**WHAT THE TASK ASKS**
Each line in these records that contains "shift" counts once. Give the number only.

**DATA FOR THE TASK**
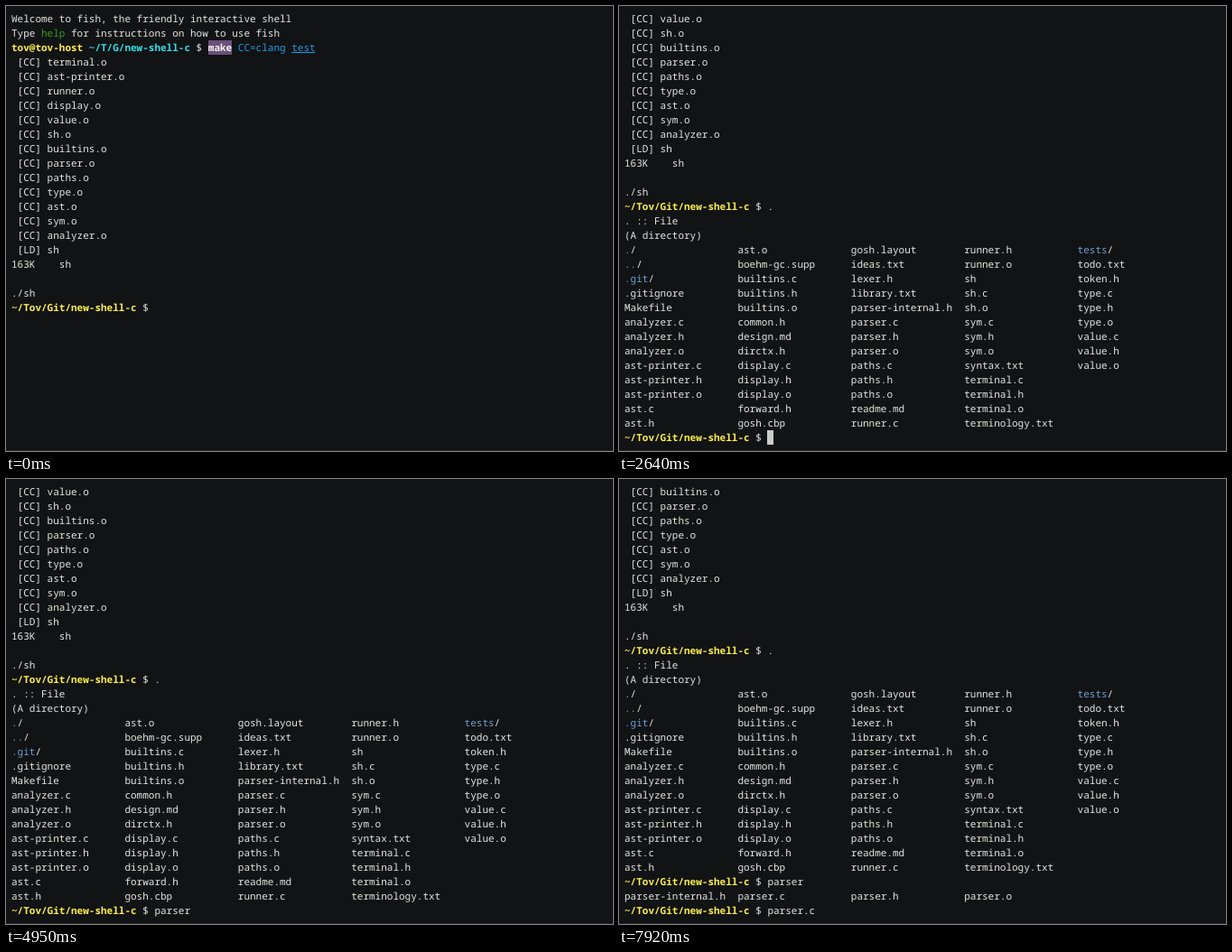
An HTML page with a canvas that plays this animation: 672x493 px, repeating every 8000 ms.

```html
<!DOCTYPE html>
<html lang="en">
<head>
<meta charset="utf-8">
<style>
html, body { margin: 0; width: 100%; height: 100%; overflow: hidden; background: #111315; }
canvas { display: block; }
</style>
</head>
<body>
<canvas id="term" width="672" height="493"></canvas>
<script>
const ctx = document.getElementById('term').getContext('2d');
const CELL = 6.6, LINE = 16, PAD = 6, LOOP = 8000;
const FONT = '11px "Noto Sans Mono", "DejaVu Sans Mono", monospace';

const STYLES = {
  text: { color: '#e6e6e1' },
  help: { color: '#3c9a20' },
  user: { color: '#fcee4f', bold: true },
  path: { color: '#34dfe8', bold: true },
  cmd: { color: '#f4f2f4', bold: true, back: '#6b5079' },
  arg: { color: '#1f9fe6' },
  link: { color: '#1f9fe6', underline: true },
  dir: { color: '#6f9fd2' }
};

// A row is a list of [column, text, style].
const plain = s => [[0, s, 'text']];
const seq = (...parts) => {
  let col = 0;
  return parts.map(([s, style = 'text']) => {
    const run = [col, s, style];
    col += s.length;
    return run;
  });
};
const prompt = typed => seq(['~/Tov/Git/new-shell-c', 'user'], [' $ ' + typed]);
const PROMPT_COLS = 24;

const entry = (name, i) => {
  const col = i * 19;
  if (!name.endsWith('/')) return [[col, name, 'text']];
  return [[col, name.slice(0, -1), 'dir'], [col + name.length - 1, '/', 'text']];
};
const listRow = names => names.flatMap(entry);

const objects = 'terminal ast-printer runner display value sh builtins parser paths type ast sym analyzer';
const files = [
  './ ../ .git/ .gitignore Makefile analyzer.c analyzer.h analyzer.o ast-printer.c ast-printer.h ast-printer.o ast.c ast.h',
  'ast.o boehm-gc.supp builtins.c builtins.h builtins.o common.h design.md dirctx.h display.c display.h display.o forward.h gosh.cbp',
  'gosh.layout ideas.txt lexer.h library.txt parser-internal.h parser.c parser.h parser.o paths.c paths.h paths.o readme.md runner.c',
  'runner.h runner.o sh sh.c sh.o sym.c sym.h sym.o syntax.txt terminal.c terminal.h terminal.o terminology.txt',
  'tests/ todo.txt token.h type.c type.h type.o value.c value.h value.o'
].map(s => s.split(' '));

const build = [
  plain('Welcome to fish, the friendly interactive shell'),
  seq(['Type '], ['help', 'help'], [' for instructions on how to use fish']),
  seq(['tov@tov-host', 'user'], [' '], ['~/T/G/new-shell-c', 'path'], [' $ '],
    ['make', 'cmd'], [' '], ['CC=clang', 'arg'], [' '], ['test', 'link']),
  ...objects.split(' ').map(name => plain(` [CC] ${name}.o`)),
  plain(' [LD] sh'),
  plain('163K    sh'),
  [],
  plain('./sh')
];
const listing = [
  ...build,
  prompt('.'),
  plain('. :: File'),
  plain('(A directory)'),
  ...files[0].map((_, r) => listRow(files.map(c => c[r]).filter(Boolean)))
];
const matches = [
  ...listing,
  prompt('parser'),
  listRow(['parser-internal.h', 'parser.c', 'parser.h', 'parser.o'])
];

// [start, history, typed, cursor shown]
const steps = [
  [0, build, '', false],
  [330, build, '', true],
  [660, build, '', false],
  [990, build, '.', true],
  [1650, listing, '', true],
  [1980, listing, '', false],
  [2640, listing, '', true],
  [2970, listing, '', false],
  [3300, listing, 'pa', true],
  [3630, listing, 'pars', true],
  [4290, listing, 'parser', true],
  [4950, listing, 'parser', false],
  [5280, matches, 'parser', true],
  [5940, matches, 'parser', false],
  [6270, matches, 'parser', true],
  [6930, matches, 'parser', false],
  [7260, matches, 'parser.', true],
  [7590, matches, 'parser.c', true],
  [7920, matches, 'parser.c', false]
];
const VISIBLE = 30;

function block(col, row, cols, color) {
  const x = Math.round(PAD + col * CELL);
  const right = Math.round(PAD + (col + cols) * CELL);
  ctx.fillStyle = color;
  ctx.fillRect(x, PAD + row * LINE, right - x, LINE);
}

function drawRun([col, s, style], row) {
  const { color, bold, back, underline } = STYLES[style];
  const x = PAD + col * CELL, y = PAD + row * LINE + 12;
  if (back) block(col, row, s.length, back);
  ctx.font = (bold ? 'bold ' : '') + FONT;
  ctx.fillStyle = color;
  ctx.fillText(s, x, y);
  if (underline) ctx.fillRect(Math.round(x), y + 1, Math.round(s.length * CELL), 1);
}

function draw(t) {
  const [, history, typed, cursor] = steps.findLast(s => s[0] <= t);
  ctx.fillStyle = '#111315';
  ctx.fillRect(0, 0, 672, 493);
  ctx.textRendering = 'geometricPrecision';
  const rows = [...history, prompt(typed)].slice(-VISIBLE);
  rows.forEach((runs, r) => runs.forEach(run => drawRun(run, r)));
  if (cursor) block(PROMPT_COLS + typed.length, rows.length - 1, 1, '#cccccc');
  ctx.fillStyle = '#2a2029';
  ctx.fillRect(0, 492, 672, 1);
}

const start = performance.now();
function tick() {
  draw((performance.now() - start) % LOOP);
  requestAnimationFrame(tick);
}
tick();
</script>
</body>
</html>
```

--

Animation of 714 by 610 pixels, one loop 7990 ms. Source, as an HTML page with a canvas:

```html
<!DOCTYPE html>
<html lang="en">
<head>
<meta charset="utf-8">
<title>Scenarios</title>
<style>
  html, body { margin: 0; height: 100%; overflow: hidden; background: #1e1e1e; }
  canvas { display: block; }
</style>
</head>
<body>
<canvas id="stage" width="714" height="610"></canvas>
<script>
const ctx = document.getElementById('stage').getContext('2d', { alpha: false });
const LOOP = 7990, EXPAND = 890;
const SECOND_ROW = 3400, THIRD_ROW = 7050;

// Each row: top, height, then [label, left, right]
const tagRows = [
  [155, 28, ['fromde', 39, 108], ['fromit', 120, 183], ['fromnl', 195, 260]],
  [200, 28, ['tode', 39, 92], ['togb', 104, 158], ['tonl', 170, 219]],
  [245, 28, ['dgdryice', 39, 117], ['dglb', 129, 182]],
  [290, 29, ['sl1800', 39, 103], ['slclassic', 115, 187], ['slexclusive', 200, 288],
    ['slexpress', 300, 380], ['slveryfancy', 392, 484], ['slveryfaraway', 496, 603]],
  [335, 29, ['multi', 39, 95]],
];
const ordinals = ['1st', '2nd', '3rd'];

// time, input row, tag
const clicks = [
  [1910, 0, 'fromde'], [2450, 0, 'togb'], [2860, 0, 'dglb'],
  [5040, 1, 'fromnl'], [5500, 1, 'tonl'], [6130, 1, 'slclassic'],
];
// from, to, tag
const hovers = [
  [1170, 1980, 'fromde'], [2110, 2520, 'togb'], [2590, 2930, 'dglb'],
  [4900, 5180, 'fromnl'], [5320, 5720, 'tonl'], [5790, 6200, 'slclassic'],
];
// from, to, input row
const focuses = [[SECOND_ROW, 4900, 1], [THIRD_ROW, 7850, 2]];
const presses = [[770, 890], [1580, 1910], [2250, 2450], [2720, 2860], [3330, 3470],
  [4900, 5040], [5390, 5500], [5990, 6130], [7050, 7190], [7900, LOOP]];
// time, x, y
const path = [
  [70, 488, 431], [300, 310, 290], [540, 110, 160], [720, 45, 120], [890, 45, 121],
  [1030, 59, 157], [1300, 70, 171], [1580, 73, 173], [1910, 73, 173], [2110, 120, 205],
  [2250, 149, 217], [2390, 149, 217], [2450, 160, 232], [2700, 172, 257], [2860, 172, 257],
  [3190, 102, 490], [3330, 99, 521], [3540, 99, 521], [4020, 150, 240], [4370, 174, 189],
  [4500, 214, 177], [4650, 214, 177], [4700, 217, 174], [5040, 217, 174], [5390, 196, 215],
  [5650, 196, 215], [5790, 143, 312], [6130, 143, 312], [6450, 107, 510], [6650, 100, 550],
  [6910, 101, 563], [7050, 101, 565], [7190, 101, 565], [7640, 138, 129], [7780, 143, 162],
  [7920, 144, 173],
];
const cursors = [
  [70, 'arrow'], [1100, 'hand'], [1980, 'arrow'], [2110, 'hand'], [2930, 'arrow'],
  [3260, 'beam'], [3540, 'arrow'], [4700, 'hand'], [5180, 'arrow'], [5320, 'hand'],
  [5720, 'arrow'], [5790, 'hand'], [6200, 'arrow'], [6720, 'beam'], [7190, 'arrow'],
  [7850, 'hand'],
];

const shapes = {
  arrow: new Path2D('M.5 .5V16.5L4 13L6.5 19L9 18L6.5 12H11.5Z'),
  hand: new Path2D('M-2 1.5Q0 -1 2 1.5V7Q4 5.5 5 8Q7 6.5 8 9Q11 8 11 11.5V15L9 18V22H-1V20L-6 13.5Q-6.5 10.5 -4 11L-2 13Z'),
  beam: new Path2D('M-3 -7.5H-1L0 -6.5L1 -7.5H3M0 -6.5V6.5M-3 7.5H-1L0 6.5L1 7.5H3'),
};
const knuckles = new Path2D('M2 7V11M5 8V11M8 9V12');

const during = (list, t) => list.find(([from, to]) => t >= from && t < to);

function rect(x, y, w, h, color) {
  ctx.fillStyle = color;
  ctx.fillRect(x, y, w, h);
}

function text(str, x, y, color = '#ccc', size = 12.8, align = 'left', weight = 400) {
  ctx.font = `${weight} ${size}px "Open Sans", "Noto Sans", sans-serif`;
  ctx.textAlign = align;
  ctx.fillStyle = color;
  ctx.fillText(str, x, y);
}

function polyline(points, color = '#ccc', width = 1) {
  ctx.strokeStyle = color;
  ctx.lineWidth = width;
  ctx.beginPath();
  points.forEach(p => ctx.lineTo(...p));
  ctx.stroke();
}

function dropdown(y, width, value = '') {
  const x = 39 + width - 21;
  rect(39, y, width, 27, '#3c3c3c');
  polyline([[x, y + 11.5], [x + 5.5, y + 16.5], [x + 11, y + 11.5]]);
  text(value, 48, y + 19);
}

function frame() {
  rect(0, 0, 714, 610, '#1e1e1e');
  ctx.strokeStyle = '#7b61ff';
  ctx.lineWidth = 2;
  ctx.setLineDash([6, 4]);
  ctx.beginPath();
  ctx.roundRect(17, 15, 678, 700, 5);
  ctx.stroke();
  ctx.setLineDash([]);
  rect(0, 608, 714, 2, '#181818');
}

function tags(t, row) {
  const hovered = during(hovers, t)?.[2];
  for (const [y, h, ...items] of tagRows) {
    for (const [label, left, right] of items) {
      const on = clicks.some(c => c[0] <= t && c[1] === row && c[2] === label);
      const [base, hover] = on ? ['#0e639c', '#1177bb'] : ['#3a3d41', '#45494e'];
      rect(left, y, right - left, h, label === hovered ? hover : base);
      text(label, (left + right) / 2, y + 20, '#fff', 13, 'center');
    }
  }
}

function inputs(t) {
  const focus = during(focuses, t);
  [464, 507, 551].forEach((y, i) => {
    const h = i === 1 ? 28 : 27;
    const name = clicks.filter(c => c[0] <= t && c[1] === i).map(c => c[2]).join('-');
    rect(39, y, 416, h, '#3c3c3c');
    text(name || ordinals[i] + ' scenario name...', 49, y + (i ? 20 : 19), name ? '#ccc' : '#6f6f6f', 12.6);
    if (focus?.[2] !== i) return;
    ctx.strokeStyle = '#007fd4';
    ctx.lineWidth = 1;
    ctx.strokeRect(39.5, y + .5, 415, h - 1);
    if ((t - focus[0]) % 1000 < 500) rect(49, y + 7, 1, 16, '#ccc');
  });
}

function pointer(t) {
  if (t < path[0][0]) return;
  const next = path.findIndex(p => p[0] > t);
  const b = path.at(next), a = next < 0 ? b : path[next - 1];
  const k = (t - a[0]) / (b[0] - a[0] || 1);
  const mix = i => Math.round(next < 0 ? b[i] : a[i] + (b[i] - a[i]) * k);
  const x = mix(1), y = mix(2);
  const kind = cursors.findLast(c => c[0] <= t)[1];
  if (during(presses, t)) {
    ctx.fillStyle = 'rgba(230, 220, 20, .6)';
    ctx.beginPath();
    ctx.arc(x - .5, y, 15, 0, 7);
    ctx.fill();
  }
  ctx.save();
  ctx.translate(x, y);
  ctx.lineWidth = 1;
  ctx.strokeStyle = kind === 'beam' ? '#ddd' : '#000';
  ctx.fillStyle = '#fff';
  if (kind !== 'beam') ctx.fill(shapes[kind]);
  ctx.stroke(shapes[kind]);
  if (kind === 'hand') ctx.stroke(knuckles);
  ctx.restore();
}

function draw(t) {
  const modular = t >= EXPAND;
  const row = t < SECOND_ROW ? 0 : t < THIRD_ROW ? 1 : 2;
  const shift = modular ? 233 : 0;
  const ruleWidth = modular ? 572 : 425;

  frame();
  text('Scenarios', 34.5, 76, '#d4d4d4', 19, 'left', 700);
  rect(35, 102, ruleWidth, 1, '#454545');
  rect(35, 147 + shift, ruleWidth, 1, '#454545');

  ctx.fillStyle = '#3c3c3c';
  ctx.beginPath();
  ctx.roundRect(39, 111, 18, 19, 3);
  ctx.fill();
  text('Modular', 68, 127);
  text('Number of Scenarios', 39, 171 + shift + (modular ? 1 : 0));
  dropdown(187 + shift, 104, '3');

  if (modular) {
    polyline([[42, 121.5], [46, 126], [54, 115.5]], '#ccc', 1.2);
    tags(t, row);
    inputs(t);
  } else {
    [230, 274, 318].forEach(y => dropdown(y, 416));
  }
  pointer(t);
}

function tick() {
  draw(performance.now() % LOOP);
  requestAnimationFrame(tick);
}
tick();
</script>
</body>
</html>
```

* * *

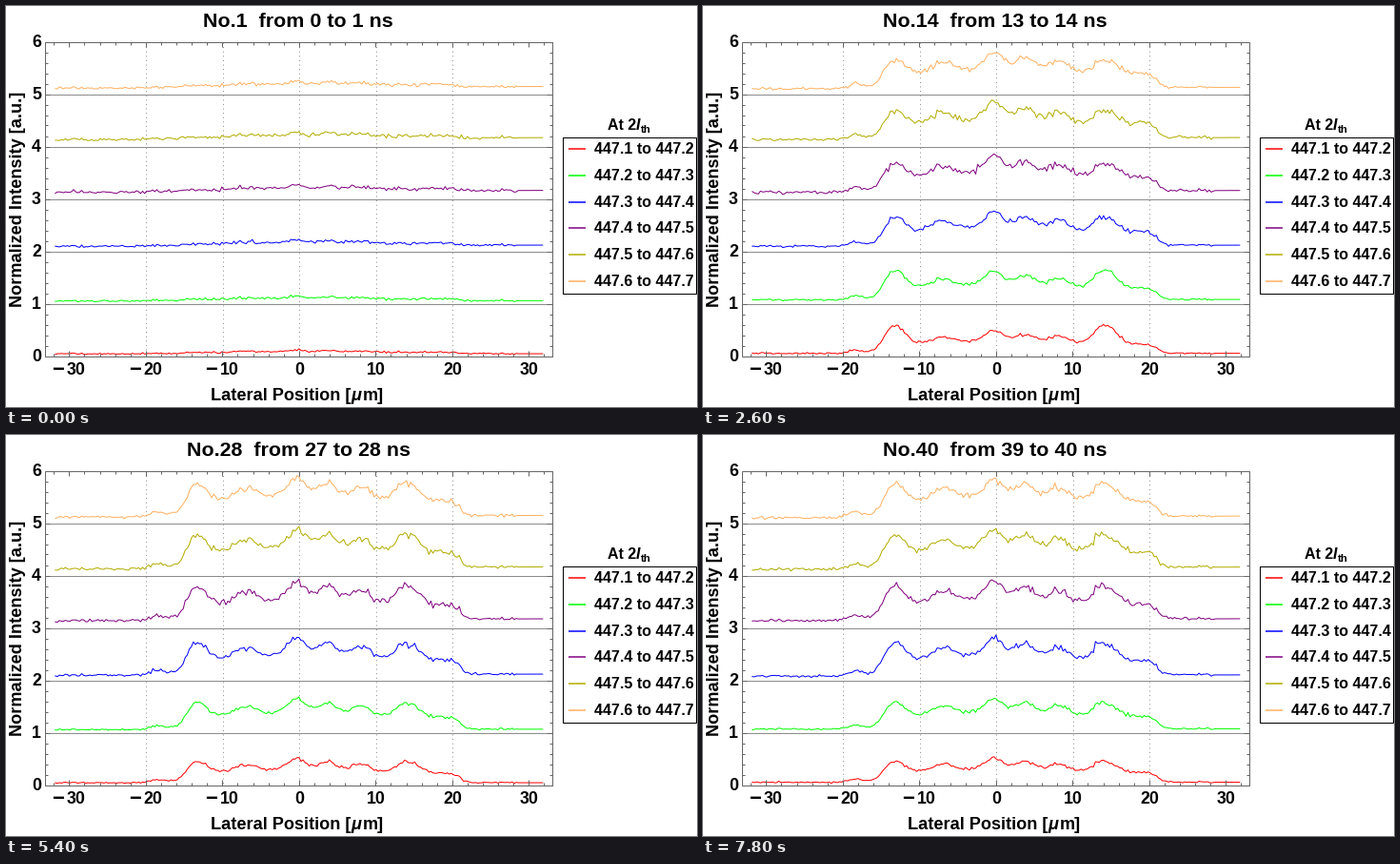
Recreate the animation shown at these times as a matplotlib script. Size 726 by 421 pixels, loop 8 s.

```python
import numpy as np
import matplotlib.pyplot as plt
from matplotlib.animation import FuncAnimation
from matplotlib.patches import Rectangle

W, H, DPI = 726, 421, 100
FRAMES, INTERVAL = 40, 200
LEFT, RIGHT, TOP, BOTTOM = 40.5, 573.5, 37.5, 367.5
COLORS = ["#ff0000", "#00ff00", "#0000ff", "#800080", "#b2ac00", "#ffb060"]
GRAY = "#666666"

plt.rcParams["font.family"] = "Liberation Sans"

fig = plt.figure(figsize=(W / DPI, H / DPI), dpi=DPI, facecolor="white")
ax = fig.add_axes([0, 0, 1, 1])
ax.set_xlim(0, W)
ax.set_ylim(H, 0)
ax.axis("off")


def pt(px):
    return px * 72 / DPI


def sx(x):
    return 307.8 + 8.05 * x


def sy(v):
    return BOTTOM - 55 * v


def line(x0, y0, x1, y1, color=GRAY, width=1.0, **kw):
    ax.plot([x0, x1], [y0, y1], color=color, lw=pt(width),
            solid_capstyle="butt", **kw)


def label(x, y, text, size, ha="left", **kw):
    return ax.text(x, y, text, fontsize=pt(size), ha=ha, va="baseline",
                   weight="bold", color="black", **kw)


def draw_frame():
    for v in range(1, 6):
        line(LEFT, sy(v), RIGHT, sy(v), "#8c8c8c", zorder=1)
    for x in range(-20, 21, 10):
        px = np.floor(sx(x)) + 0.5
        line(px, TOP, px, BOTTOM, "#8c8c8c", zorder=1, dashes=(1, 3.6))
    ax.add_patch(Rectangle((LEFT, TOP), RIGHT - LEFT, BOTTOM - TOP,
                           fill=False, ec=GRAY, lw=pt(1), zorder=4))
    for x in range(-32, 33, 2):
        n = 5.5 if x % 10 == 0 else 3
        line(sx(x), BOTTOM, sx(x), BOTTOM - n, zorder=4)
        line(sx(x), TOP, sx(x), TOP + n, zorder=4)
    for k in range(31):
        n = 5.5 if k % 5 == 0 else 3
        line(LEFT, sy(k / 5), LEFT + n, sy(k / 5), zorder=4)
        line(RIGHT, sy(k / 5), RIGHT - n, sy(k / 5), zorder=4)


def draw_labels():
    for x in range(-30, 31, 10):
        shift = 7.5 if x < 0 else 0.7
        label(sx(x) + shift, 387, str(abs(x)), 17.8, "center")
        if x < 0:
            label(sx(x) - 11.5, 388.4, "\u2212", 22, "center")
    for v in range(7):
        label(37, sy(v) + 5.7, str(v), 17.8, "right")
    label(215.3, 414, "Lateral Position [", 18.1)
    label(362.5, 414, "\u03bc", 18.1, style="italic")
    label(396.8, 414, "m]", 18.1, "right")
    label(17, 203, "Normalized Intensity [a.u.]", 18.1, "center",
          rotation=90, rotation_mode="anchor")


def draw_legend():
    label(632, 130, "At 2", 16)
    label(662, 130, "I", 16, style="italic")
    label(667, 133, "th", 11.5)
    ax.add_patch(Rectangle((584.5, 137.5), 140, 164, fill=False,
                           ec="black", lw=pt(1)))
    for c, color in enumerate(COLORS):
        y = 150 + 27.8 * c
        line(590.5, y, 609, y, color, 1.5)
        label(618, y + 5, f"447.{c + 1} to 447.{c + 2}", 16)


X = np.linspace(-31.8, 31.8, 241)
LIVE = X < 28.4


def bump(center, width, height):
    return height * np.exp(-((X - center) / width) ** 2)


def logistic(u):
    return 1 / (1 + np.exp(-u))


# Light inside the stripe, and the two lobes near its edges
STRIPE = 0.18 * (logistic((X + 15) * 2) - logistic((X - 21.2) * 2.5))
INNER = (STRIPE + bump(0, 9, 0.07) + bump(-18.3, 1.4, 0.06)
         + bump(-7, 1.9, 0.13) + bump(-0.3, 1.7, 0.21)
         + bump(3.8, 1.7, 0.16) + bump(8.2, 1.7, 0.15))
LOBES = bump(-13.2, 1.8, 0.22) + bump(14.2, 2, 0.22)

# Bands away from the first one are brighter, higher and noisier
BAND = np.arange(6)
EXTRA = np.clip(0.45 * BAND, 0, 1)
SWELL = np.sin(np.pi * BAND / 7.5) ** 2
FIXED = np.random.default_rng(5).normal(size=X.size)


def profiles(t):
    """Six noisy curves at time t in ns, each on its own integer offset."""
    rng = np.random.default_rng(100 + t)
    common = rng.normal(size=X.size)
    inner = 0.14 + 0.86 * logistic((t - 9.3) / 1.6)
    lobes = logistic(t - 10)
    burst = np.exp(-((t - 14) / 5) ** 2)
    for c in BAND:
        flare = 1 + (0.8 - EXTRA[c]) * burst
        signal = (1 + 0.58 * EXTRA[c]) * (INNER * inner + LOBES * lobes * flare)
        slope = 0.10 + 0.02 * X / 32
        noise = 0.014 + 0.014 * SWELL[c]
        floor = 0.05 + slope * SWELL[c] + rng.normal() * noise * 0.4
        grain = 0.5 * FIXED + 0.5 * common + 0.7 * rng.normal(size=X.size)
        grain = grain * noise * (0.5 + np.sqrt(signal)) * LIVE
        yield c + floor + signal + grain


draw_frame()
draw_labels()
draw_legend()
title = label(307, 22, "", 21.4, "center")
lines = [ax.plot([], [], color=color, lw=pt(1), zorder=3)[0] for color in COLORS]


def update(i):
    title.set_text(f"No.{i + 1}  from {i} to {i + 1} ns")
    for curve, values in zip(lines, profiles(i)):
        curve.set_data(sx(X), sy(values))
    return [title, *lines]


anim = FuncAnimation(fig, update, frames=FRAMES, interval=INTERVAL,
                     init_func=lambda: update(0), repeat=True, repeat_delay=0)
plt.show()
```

**SOLVED PROBLEM**
6